If we wanted to get really serious, we could go with Hot Heads' most famous product, its aluminum cylinder heads. Hot Heads started the CAD design with the favorable 1955 raised-port profile, then improved it with rectangular exhaust ports for even better flow. From there, hardened valve seats and larger 2.0625-inch intake valves are installed. Many other improvements have been made to give you plenty of options for aftermarket pushrods and valve springs. Hot Heads offers them in bare and assembled configurations, for use on Chrysler Hemi engines, including the 331, 354, and 392. The aluminum cylinder heads not only open the door for more horsepower, but they also reduce weight drastically. Hot Heads also offers various stages of custom porting, allowing these heads to flow up to 367 cfm at .600 on the intake side and 259 cfm at .600 on the exhaust. Straight out of the box, the aluminum Hot Heads cylinder heads flow approximately 30 cfm higher than stock heads.
With our newfound Hemi knowledge, we found another early engine to identify. This one immediately stands out because of the bolt-on bellhousing, raised water passages and smooth cylinder heads. Is it a 354? Let's look at the numbers.
Directly in front of the valley cover is a series of letters and numbers that tell us exactly where this engine originated. The NE56 prefix tells us that this is, in fact, a 354ci Hemi, which came from a 1956 Chrysler New Yorker and made 280 horsepower.
Hot Heads covers all the bases when it comes to stock rebuilds, mild street engines, or racing engines, with a wide variety of parts and decades of hands-on experience. If you get your hands on an early Hemi engine like this incredible barn find, Hot Heads should be your first call for all the advice and parts you'll need to put your engine back on the street or the track. We hope that someday Jim's old 392 can see some action again. For now, it's still sleeping peacefully in the barn.
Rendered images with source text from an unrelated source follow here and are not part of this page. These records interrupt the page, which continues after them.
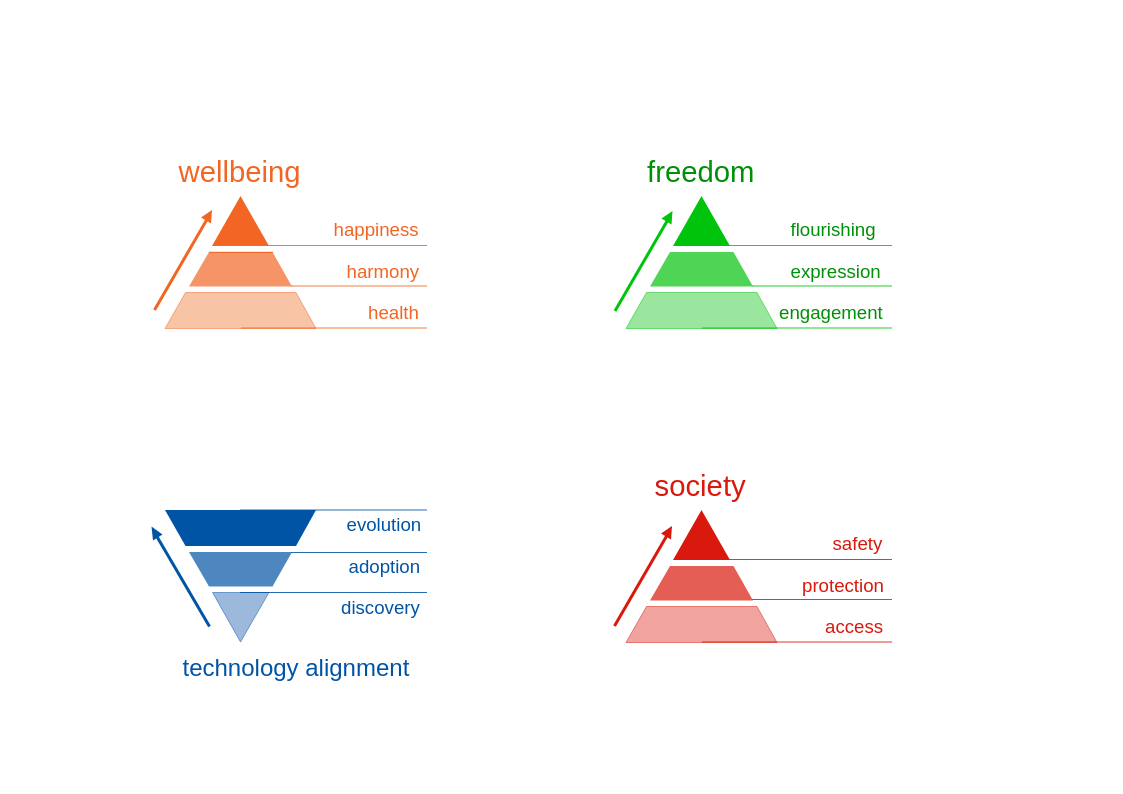
<!DOCTYPE html>
<html lang="en">
<head>
<meta charset="utf-8">
<title>Wellbeing, freedom, society, technology alignment</title>
<style>
  :root {
    --orange: #f26522;
    --green: #00c30b;
    --green-text: #009008;
    --blue: #0054a6;
    --red: #d9190d;
  }
  * { margin: 0; padding: 0; box-sizing: border-box; }
  body { background: #fff; overflow: hidden; }
  .board {
    position: relative;
    width: 1123px;
    height: 794px;
    overflow: hidden;
    background: #fff;
    font-family: "Liberation Sans", Arial, sans-serif;
  }
  .pyramid { position: absolute; width: 300px; height: 230px; color: var(--text); }
  .pyramid svg { position: absolute; left: 0; top: 0; width: 300px; height: 230px; }
  .pyramid h2, .pyramid li { position: absolute; left: var(--x); white-space: nowrap; font-weight: 400; }
  .pyramid h2 { top: 5px; font-size: 29.3px; line-height: 34px; }
  .pyramid ul { list-style: none; }
  .pyramid li { font-size: 18.67px; line-height: 22px; }
  .pyramid li:nth-child(1) { top: 68.5px; }
  .pyramid li:nth-child(2) { top: 110.5px; }
  .pyramid li:nth-child(3) { top: 151.5px; }

  .wellbeing { left: 145px; top: 150px; --tone: var(--orange); --text: var(--orange); --middle: #f59567; --pale: #f8c4a6; }
  .freedom { left: 606px; top: 150px; --tone: var(--green); --text: var(--green-text); --middle: #4fd455; --pale: #9be69e; }
  .society { left: 606px; top: 464px; --tone: var(--red); --text: var(--red); --middle: #e55e55; --pale: #f0a39f; }
  .technology { left: 145px; top: 464px; --tone: var(--blue); --text: var(--blue); --middle: #4e87c0; --pale: #9cb9db; }
  .technology h2 { top: 190px; font-size: 24px; line-height: 28px; }
  .technology li:nth-child(1) { top: 49.5px; }
  .technology li:nth-child(2) { top: 91.5px; }
  .technology li:nth-child(3) { top: 132.5px; }

  .strong { fill: var(--tone); }
  .middle { fill: var(--middle); }
  .pale { fill: var(--pale); }
  .rules { stroke: var(--tone); stroke-width: 1.2; opacity: .85; }
  .shaft { stroke: var(--tone); stroke-width: 3; }
  .edge { stroke: var(--tone); stroke-width: .5; }
</style>
</head>
<body>
<main class="board">

  <section class="pyramid wellbeing">
    <h2 style="--x:33.5px">wellbeing</h2>
    <svg viewBox="0 0 300 230" aria-hidden="true">
      <defs>
        <g id="tiers">
          <polygon class="strong" points="95.5,46 124,96 67,96"/>
          <polygon class="middle" points="64,102 127.5,102 147,136.5 44,136.5"/>
          <polygon class="pale edge" points="40.5,142.5 151,142.5 171,178.5 20,178.5"/>
        </g>
        <g id="rising-arrow">
          <line class="shaft" x1="9.5" y1="160" x2="62.5" y2="68.5"/>
          <polygon class="strong" points="67,60 66,73.5 56,67.5"/>
        </g>
      </defs>
      <use href="#tiers"/>
      <use href="#rising-arrow"/>
      <g class="rules">
        <line x1="96" y1="95.5" x2="282" y2="95.5"/>
        <line x1="64" y1="102.3" x2="128" y2="102.3"/>
        <line x1="146" y1="136" x2="282" y2="136"/>
        <line x1="96" y1="178" x2="282" y2="178"/>
      </g>
    </svg>
    <ul>
      <li style="--x:188.5px">happiness</li>
      <li style="--x:201.5px">harmony</li>
      <li style="--x:223px">health</li>
    </ul>
  </section>

  <section class="pyramid freedom">
    <h2 style="--x:41px">freedom</h2>
    <svg viewBox="0 0 300 230" aria-hidden="true">
      <use href="#tiers"/>
      <use href="#rising-arrow" x="-0.5" y="1"/>
      <g class="rules">
        <line x1="96" y1="95.5" x2="286" y2="95.5"/>
        <line x1="146" y1="136" x2="286" y2="136"/>
        <line x1="96" y1="178" x2="286" y2="178"/>
      </g>
    </svg>
    <ul>
      <li style="--x:184.5px">flourishing</li>
      <li style="--x:184.5px">expression</li>
      <li style="--x:173px">engagement</li>
    </ul>
  </section>

  <section class="pyramid technology">
    <svg viewBox="0 0 300 230" aria-hidden="true">
      <polygon class="strong" points="20,46 171,46 151,82 40.5,82"/>
      <polygon class="middle" points="44,88 147,88 127.5,122.5 64,122.5"/>
      <polygon class="pale edge" points="67.5,128.5 124,128.5 95.5,178"/>
      <line class="shaft" x1="64.5" y1="162.5" x2="11" y2="71"/>
      <polygon class="strong" points="6.5,62.5 17.5,70.5 8,76.5"/>
      <g class="rules">
        <line x1="95" y1="46" x2="282" y2="46"/>
        <line x1="146" y1="88.5" x2="282" y2="88.5"/>
        <line x1="95" y1="128.5" x2="282" y2="128.5"/>
      </g>
    </svg>
    <ul>
      <li style="--x:201.5px">evolution</li>
      <li style="--x:203.5px">adoption</li>
      <li style="--x:196px">discovery</li>
    </ul>
    <h2 style="--x:37.5px">technology alignment</h2>
  </section>

  <section class="pyramid society">
    <h2 style="--x:48.5px">society</h2>
    <svg viewBox="0 0 300 230" aria-hidden="true">
      <use href="#tiers"/>
      <use href="#rising-arrow" x="-1" y="2"/>
      <g class="rules">
        <line x1="96" y1="95.5" x2="286" y2="95.5"/>
        <line x1="146" y1="135.5" x2="286" y2="135.5"/>
        <line x1="96" y1="178" x2="286" y2="178"/>
      </g>
    </svg>
    <ul>
      <li style="--x:226.5px">safety</li>
      <li style="--x:196px">protection</li>
      <li style="--x:219px">access</li>
    </ul>
  </section>

</main>
</body>
</html>
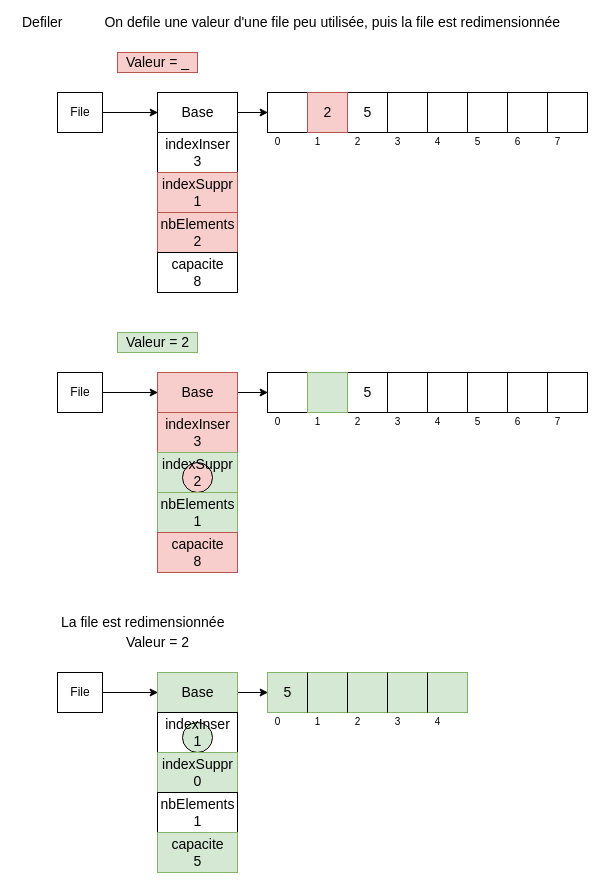
<!DOCTYPE html>
<html lang="fr">
<head>
<meta charset="utf-8">
<title>Defiler</title>
<style>
:root {
  --ink: #000;
  --paper: #fff;
  --red: #f8cecc;
  --red-line: #b85450;
  --green: #d5e8d4;
  --green-line: #82b366;
}
* { box-sizing: border-box; margin: 0; padding: 0; }
body { overflow: hidden; background: var(--paper); }
.canvas {
  position: relative;
  width: 600px;
  height: 885px;
  overflow: hidden;
  background: var(--paper);
  color: var(--ink);
  font: 14px/17px "Liberation Sans", Arial, sans-serif;
}
.heading { display: flex; gap: 42px; padding: 14px 0 0 22px; white-space: nowrap; }
h1, h2 { font: inherit; }
.note { position: absolute; left: 61px; top: 614px; white-space: nowrap; }
.stage { position: absolute; left: 0; width: 600px; height: 241px; }
.stage-1 { top: 52px; }
.stage-2 { top: 332px; }
.stage-3 { top: 632px; }

.box {
  display: flex;
  align-items: center;
  justify-content: center;
  text-align: center;
  border: 1px solid var(--ink);
  background: var(--paper);
}
.red { background: var(--red); border-color: var(--red-line); }
.green { background: var(--green); border-color: var(--green-line); }

.value { position: absolute; left: 117px; top: 0; width: 81px; height: 21px; white-space: nowrap; }
.value.plain { border-color: transparent; }
.queue { position: absolute; left: 57px; top: 40px; width: 46px; height: 41px; font-size: 12px; }
.arrows { position: absolute; left: 0; top: 40px; }

.record { position: absolute; left: 157px; top: 40px; width: 81px; display: flex; flex-direction: column; }
.field { position: relative; height: 41px; flex: none; }
.field + .field { margin-top: -1px; }
.field span { position: relative; white-space: nowrap; }
.mark { position: absolute; left: 24px; top: 9px; width: 31px; height: 31px; border: 1px solid; border-radius: 50%; }

.array { position: absolute; left: 267px; top: 40px; display: flex; }
.cell { position: relative; width: 41px; height: 41px; }
.cell + .cell { margin-left: -1px; }
.cell.red, .cell.green { z-index: 1; }
.resized .cell { border-left-color: var(--ink); border-right-color: transparent; }
.resized .cell:first-child { border-left-color: var(--green-line); }
.resized .cell:last-child { border-right-color: var(--green-line); }
.indexes { position: absolute; left: 267px; top: 84px; display: flex; gap: 19px; font-size: 10px; line-height: 12px; text-align: center; }
.indexes span { width: 21px; }
</style>
</head>
<body>
<main class="canvas">
  <svg width="0" height="0" style="position:absolute" aria-hidden="true">
    <defs>
      <g id="links">
        <path d="M103 20.5H152M238 20.5H262" fill="none" stroke="#000"/>
        <path id="head" d="M157 20.5l-7 3.5 1.7-3.5-1.7-3.5z" stroke="#000"/>
        <use href="#head" x="110"/>
      </g>
    </defs>
  </svg>

  <header class="heading">
    <h1>Defiler</h1>
    <p>On defile une valeur d'une file peu utilisée, puis la file est redimensionnée</p>
  </header>

  <section class="stage stage-1">
    <p class="box value red">Valeur = _</p>
    <div class="box queue">File</div>
    <div class="record">
      <div class="box field"><span>Base</span></div>
      <div class="box field"><span>indexInser<br>3</span></div>
      <div class="box field red"><span>indexSuppr<br>1</span></div>
      <div class="box field red"><span>nbElements<br>2</span></div>
      <div class="box field"><span>capacite<br>8</span></div>
    </div>
    <div class="array">
      <div class="box cell"></div>
      <div class="box cell red">2</div>
      <div class="box cell">5</div>
      <div class="box cell"></div>
      <div class="box cell"></div>
      <div class="box cell"></div>
      <div class="box cell"></div>
      <div class="box cell"></div>
    </div>
    <div class="indexes"><span>0</span><span>1</span><span>2</span><span>3</span><span>4</span><span>5</span><span>6</span><span>7</span></div>
    <svg class="arrows" width="270" height="41" aria-hidden="true"><use href="#links"/></svg>
  </section>

  <section class="stage stage-2">
    <p class="box value green">Valeur = 2</p>
    <div class="box queue">File</div>
    <div class="record">
      <div class="box field red"><span>Base</span></div>
      <div class="box field red"><span>indexInser<br>3</span></div>
      <div class="box field green"><i class="mark red"></i><span>indexSuppr<br>2</span></div>
      <div class="box field green"><span>nbElements<br>1</span></div>
      <div class="box field red"><span>capacite<br>8</span></div>
    </div>
    <div class="array">
      <div class="box cell"></div>
      <div class="box cell green"></div>
      <div class="box cell">5</div>
      <div class="box cell"></div>
      <div class="box cell"></div>
      <div class="box cell"></div>
      <div class="box cell"></div>
      <div class="box cell"></div>
    </div>
    <div class="indexes"><span>0</span><span>1</span><span>2</span><span>3</span><span>4</span><span>5</span><span>6</span><span>7</span></div>
    <svg class="arrows" width="270" height="41" aria-hidden="true"><use href="#links"/></svg>
  </section>

  <h2 class="note">La file est redimensionnée</h2>
  <section class="stage stage-3">
    <p class="box value plain">Valeur = 2</p>
    <div class="box queue">File</div>
    <div class="record">
      <div class="box field green"><span>Base</span></div>
      <div class="box field"><i class="mark green"></i><span>indexInser<br>1</span></div>
      <div class="box field green"><span>indexSuppr<br>0</span></div>
      <div class="box field"><span>nbElements<br>1</span></div>
      <div class="box field green"><span>capacite<br>5</span></div>
    </div>
    <div class="array resized">
      <div class="box cell green">5</div>
      <div class="box cell green"></div>
      <div class="box cell green"></div>
      <div class="box cell green"></div>
      <div class="box cell green"></div>
    </div>
    <div class="indexes"><span>0</span><span>1</span><span>2</span><span>3</span><span>4</span></div>
    <svg class="arrows" width="270" height="41" aria-hidden="true"><use href="#links"/></svg>
  </section>
</main>
</body>
</html>
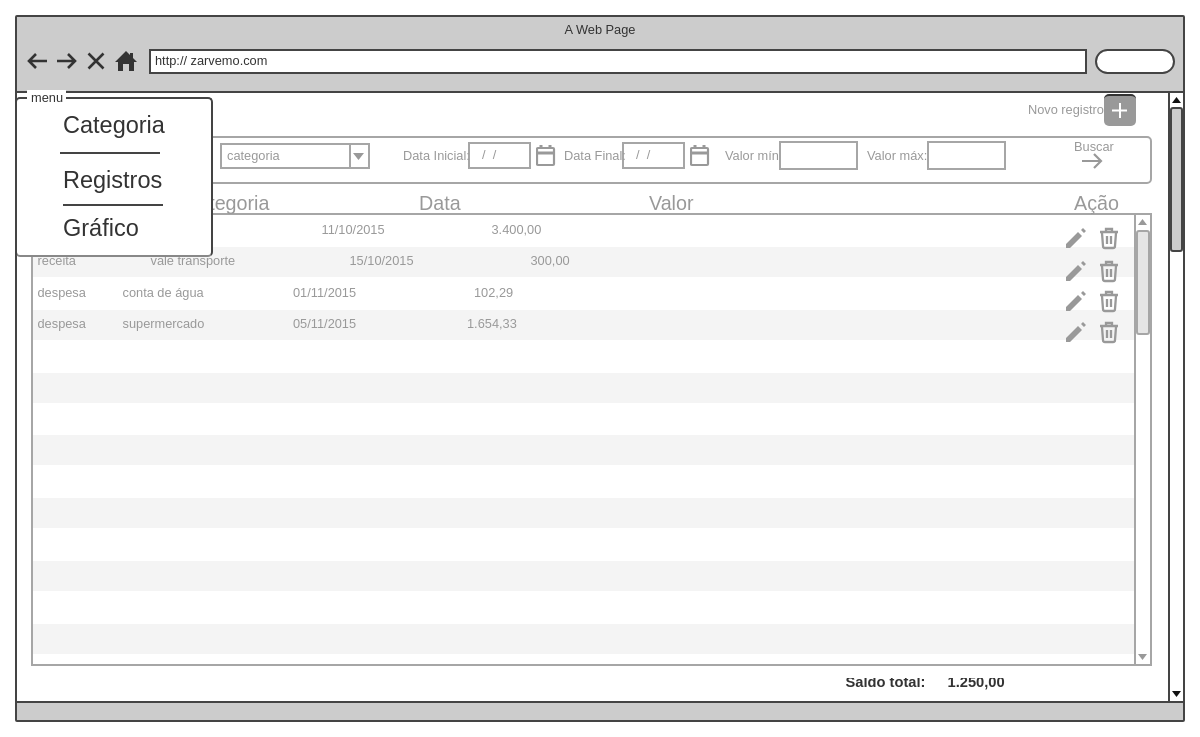
<!DOCTYPE html>
<html lang="pt-BR">
<head>
<meta charset="utf-8">
<title>A Web Page</title>
<style>
:root { --ink: #333; --ink-line: #444; --muted: #999; --muted-line: #a6a6a6; --chrome: #ccc; --stripe: #f4f4f4; --thumb: #e5e5e5; --paper: #fff; }
* { box-sizing: border-box; margin: 0; padding: 0; }
html { width: 1200px; height: 737px; overflow: hidden; background: var(--paper); }
body { width: 1200px; height: 737px; padding: 15px; overflow: hidden; color: var(--muted); font: 12.8px/16px "Liberation Sans", Arial, sans-serif; white-space: nowrap; }
svg { display: block; fill: none; }
a { color: inherit; text-decoration: none; }
.symbols { position: absolute; left: 0; top: 0; }
.window { display: flex; flex-direction: column; width: 1170px; height: 707px; border: 2px solid var(--ink-line); border-radius: 2px; }

.toolbar { height: 76px; padding-top: 5px; background: var(--chrome); border-bottom: 2px solid var(--ink-line); color: var(--ink); }
.toolbar h1 { font-size: 12.8px; font-weight: 400; text-align: center; }
.controls { display: flex; align-items: center; height: 26px; margin-top: 10px; padding-left: 8px; }
.controls svg { stroke: var(--ink); stroke-width: 2.6; }
.address { width: 938px; height: 25px; margin-left: 10px; padding: 2px 4px; background: var(--paper); border: 2px solid var(--ink-line); }
.search { width: 80px; height: 25px; margin-left: 8px; background: var(--paper); border: 2px solid var(--ink-line); border-radius: 13px; }

.viewport { display: flex; height: 608px; position: relative; }
.page { width: 1151px; padding-left: 14px; }
.new-record { display: flex; justify-content: flex-end; height: 43px; padding: 1px 32px 0 0; }
.new-record span { padding-top: 8px; }
.add { width: 32px; height: 32px; padding: 5px 6px; background: var(--muted); border-top: 2px solid var(--ink); border-radius: 5px; }
.add svg { stroke: var(--paper); stroke-width: 2; }

.filters { display: grid; grid-template-columns: 183px 65px 68px 28px 58px 68px 35px 54px 88px 60px 147px 40px; align-items: center; width: 1121px; height: 48px; padding: 0 0 9px 187px; border: 2px solid var(--muted-line); border-radius: 5px; }
.filters span { position: relative; z-index: 1; }
.filters svg { stroke: var(--muted); stroke-width: 2.2; }
.box { position: relative; height: 27px; background: var(--paper); border: 2px solid var(--muted-line); }
.select { width: 150px; height: 26px; padding: 3px 0 0 5px; }
.select svg { position: absolute; right: 0; top: 0; fill: var(--muted); stroke: var(--muted-line); stroke-width: 2; }
.date { width: 63px; padding: 3px 0 0 12px; white-space: pre; }
.amount { width: 79px; height: 29px; }
.go { height: 35px; padding-top: 1px; }
.go svg { margin: -3px 0 0 7px; }

.headings { display: grid; grid-template-columns: 235px 230px 425px auto; height: 29px; padding: 8px 0 0 153px; font-size: 19.7px; line-height: 23px; }
.table { display: flex; width: 1121px; height: 453px; border: 2px solid var(--muted-line); }
.rows { width: 1101px; height: 449px; list-style: none; background: repeating-linear-gradient(var(--paper) 0 32px, var(--stripe) 32px 62px, var(--paper) 62px 62.8px); }
.row { display: grid; grid-template-columns: var(--columns) 1fr; height: 31.4px; padding: 7px 15px 0 4.5px; }
.row-1 { --columns: 85px 199px 170px; }
.row-2 { --columns: 113px 199px 181px; }
.row-3 { --columns: 85px 170.5px 181px; }
.row-4 { --columns: 85px 170.5px 174px; }
.row .when { grid-column: 3; grid-row: 1; }
.row .what { grid-column: 2; }
.row .value { grid-column: 4; grid-row: 1; display: flex; justify-content: space-between; }
.actions { height: 23px; margin-top: 5px; }
.row-2 .actions { margin-top: 7px; }

.scroll { position: relative; display: flex; flex-direction: column; justify-content: space-between; border-left: 2px solid var(--line); }
.scroll svg { fill: var(--arrow); }
.scroll i { position: absolute; border: 2px solid var(--line); border-radius: 3px; }
.table-scroll { --line: var(--muted-line); --arrow: var(--muted); width: 16px; }
.table-scroll i { left: 0; top: 15px; width: 14px; height: 105px; background: var(--thumb); }
.page-scroll { --line: var(--ink-line); --arrow: #111; width: 15px; }
.page-scroll i { left: 0; top: 14px; width: 13px; height: 145px; background: var(--chrome); }

.total { display: flex; gap: 22px; height: 17px; margin: 7px 0 0 814.5px; color: var(--ink); font-size: 14.7px; font-weight: 700; line-height: 18px; clip-path: inset(5px 0 -3px 0); }

.menu { position: absolute; left: -2px; top: 4px; width: 198px; height: 160px; padding: 12px 0 0 46px; background: var(--paper); border: 2px solid var(--ink-line); border-bottom-color: #888; border-radius: 5px; color: var(--ink); font-size: 23.5px; line-height: 28px; }
.menu h2 { position: absolute; left: 10px; top: -9px; padding: 0 3px 0 4px; background: var(--paper); font-size: 12.8px; font-weight: 400; line-height: 16px; }
.menu a { display: block; }
.menu hr { width: 100px; margin: 13px 0 12px -3px; border: 0; border-top: 2px solid var(--ink-line); }
.menu hr + a + hr { margin: 10px 0 8px 0; }

.status { height: 19px; background: var(--chrome); border-top: 2px solid var(--ink-line); }
</style>
</head>
<body>
<svg class="symbols" width="0" height="0" aria-hidden="true">
  <defs>
    <g id="calendar"><rect x="2" y="4" width="17" height="17" rx="1"/><path d="M2 9H19M6 1V5M15 1V5" stroke-width="3"/></g>
    <path id="pencil" fill="#999" d="M0 21V17L12 5L16 9L4 21ZM15 3L17 1L20 4L18 6Z"/>
    <path id="trash" stroke="#999" stroke-width="2.3" d="M1 5H19M7 4V2H13V4M3 6L4 19Q4 21 6 21H14Q16 21 16 19L17 6M8 9V17M12 9V17"/>
    <g id="row-actions"><use href="#pencil" x="1"/><use href="#trash" x="34"/></g>
    <path id="up" d="M2 10L6.5 4L11 10Z"/>
    <path id="down" d="M2 4L6.5 10L11 4Z"/>
  </defs>
</svg>

<main class="window">
  <header class="toolbar">
    <h1>A Web Page</h1>
    <div class="controls">
      <svg width="114" height="26" aria-label="Navegação">
        <path d="M22 13H4M11 6L4 13L11 20M32 13H50M43 6L50 13L43 20M63.5 5.5L78.5 20.5M78.5 5.5L63.5 20.5"/>
        <path d="M90 14L101 3L105 7V5H108V10L112 14H109V23H104V16H98V23H93V14Z" fill="#333" stroke="none"/>
      </svg>
      <div class="address">http:// zarvemo.com</div>
      <div class="search"></div>
    </div>
  </header>

  <div class="viewport">
    <section class="page">
      <div class="new-record">
        <span>Novo registro</span>
        <a class="add" href="#" aria-label="Novo registro"><svg width="20" height="20"><path d="M10 2V17M2 9.5H17"/></svg></a>
      </div>

      <div class="filters">
        <div class="box select">categoria
          <svg width="19" height="22"><path d="M1 0V22" fill="none"/><path d="M4 8L9.5 15L15 8Z" stroke="none"/></svg>
        </div>
        <span>Data Inicial:</span>
        <div class="box date">/  /</div>
        <svg width="22" height="23"><use href="#calendar" x="-1"/></svg>
        <span>Data Final:</span>
        <div class="box date">/  /</div>
        <svg width="22" height="23"><use href="#calendar" x="-1"/></svg>
        <span>Valor mín</span>
        <div class="box amount"></div>
        <span>Valor máx:</span>
        <div class="box amount"></div>
        <a class="go" href="#">Buscar<svg width="24" height="18"><path d="M1 9H20M13 2L20 9L13 16"/></svg></a>
      </div>

      <div class="headings"><span>Categoria</span><span>Data</span><span>Valor</span><span>Ação</span></div>

      <div class="table">
        <ul class="rows">
          <li class="row row-1"><span class="when">11/10/2015</span><div class="value">3.400,00<svg class="actions" width="54" height="23"><use href="#row-actions"/></svg></div></li>
          <li class="row row-2"><span>receita</span><span class="what">vale transporte</span><span class="when">15/10/2015</span><div class="value">300,00<svg class="actions" width="54" height="23"><use href="#row-actions"/></svg></div></li>
          <li class="row row-3"><span>despesa</span><span class="what">conta de água</span><span class="when">01/11/2015</span><div class="value">102,29<svg class="actions" width="54" height="23"><use href="#row-actions"/></svg></div></li>
          <li class="row row-4"><span>despesa</span><span class="what">supermercado</span><span class="when">05/11/2015</span><div class="value">1.654,33<svg class="actions" width="54" height="23"><use href="#row-actions"/></svg></div></li>
        </ul>
        <div class="scroll table-scroll">
          <svg width="13" height="14"><use href="#up"/></svg><i></i><svg width="13" height="14"><use href="#down"/></svg>
        </div>
      </div>

      <div class="total"><span>Saldo total:</span><span>1.250,00</span></div>
    </section>

    <div class="scroll page-scroll">
      <svg width="13" height="14"><use href="#up"/></svg><i></i><svg width="13" height="14"><use href="#down"/></svg>
    </div>

    <nav class="menu">
      <h2>menu</h2>
      <a href="#">Categoria</a>
      <hr>
      <a href="#">Registros</a>
      <hr>
      <a href="#">Gráfico</a>
    </nav>
  </div>

  <footer class="status"></footer>
</main>
</body>
</html>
On episode 66 of Roadkill , David Freiburger and Mike Finnegan head to Colorado Auto & Parts, a giant you-pull-it yard with heritage back to 1959—with a good stash of vintage cars that have been there for decades. One of them was a 1969 Ford Mustang Mach 1 that had been melting into the ground since 1980. But 37 years of neglect are not daunting to Roadkill, so the guys figure out how to get it running and driving. First, they've got to deal with 37 years of raccoon poop, which is just part of bringing the Disgustang into the Roadkill fleet of project cars. Sign up for a free trial to MotorTrend+ and start watching every episode of Roadkill today!